[[ SUPPLIED DATA, beginning ]]

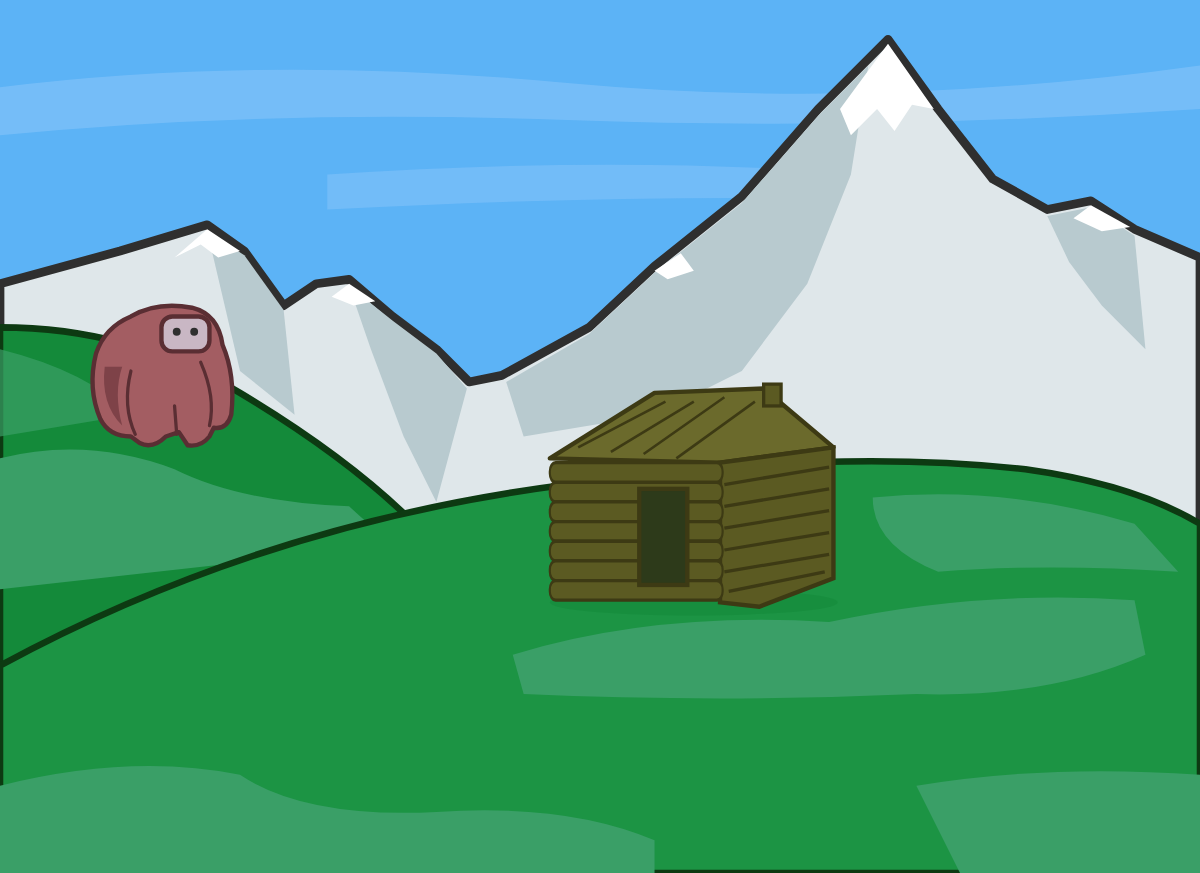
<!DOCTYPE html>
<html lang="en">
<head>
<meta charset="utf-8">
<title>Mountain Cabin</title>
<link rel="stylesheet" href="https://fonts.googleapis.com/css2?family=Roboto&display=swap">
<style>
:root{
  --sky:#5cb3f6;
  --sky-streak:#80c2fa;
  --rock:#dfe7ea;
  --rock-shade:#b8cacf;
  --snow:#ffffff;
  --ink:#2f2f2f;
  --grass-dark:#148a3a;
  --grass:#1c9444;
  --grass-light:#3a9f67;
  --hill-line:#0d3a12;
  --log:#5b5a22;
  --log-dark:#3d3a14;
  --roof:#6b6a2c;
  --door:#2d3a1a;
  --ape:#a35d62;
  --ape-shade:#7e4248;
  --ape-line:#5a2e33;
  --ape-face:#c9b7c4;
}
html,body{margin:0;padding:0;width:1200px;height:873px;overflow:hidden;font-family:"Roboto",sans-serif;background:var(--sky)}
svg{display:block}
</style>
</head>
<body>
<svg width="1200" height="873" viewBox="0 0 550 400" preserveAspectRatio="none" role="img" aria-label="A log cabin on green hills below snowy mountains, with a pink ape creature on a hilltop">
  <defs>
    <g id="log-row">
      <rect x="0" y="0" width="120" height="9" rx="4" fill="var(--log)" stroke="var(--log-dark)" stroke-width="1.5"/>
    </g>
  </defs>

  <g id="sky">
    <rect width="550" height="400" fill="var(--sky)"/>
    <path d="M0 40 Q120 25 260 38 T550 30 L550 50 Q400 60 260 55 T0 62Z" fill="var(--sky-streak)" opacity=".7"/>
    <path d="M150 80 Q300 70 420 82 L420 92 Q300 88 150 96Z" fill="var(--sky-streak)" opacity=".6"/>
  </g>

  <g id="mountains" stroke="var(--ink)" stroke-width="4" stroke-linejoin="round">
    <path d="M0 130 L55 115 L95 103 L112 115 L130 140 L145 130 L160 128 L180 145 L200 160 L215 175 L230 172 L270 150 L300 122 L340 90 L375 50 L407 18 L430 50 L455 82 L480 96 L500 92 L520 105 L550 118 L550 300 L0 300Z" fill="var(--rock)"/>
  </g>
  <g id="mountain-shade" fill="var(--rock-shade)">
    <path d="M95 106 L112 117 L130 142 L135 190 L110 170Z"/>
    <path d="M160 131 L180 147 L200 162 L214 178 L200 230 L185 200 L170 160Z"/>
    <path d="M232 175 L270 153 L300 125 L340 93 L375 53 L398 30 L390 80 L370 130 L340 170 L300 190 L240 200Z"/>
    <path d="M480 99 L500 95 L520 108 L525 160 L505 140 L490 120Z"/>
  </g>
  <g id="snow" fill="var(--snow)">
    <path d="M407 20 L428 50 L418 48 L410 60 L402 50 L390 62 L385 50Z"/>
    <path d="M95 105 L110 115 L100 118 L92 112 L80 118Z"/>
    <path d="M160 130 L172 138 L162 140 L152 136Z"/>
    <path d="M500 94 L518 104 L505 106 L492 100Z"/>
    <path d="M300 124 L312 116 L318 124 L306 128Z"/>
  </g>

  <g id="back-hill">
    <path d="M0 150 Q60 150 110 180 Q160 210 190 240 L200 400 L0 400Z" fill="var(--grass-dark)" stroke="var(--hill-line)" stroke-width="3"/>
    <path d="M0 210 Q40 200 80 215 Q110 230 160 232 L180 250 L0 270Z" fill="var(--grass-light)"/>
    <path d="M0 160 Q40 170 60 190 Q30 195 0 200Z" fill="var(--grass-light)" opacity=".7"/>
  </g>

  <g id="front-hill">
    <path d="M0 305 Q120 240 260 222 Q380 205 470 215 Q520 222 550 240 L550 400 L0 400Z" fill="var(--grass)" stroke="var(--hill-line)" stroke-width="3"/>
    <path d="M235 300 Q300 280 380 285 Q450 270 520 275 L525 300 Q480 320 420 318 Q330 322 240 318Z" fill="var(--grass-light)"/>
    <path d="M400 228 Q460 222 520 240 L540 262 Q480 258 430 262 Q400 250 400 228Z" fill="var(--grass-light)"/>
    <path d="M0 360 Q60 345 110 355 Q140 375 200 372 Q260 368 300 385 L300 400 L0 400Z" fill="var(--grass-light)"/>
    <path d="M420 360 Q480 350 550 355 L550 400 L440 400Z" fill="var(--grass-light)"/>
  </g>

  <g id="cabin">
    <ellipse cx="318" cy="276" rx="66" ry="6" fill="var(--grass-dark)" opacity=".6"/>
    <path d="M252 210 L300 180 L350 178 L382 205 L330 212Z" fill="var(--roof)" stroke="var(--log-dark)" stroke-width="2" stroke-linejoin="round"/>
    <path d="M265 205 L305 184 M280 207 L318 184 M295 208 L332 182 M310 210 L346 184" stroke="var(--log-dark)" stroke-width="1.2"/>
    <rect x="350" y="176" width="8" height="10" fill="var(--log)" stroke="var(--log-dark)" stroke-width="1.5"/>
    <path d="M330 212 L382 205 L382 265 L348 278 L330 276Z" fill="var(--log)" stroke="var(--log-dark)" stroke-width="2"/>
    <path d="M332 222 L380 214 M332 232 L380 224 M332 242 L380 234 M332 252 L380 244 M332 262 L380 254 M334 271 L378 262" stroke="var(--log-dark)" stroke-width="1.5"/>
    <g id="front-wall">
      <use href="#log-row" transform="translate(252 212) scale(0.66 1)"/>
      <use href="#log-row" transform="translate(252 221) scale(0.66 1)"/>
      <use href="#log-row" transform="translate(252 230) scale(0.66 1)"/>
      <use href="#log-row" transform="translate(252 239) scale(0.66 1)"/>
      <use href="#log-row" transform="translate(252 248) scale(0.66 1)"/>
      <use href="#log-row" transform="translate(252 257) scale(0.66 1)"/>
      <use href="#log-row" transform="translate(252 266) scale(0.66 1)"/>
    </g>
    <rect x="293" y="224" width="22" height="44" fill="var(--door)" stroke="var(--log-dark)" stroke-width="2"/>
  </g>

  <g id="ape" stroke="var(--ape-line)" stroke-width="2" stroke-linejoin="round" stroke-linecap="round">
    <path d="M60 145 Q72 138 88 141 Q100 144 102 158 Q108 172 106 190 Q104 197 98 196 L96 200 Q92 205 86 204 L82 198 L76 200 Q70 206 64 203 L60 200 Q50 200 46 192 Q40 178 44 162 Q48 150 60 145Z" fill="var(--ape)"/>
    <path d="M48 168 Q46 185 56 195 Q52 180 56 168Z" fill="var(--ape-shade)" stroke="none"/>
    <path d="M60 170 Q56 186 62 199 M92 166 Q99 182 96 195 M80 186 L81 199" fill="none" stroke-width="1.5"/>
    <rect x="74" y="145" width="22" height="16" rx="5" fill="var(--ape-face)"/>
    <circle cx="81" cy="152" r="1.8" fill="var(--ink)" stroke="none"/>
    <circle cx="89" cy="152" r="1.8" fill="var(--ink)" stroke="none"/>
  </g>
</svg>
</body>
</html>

[[ SUPPLIED DATA, end ]]

Filter the data for the string "body". Copy each matching line.

html,body{margin:0;padding:0;width:1200px;height:873px;overflow:hidden;font-family:"Roboto",sans-serif;background:var(--sky)}
<body>
</body>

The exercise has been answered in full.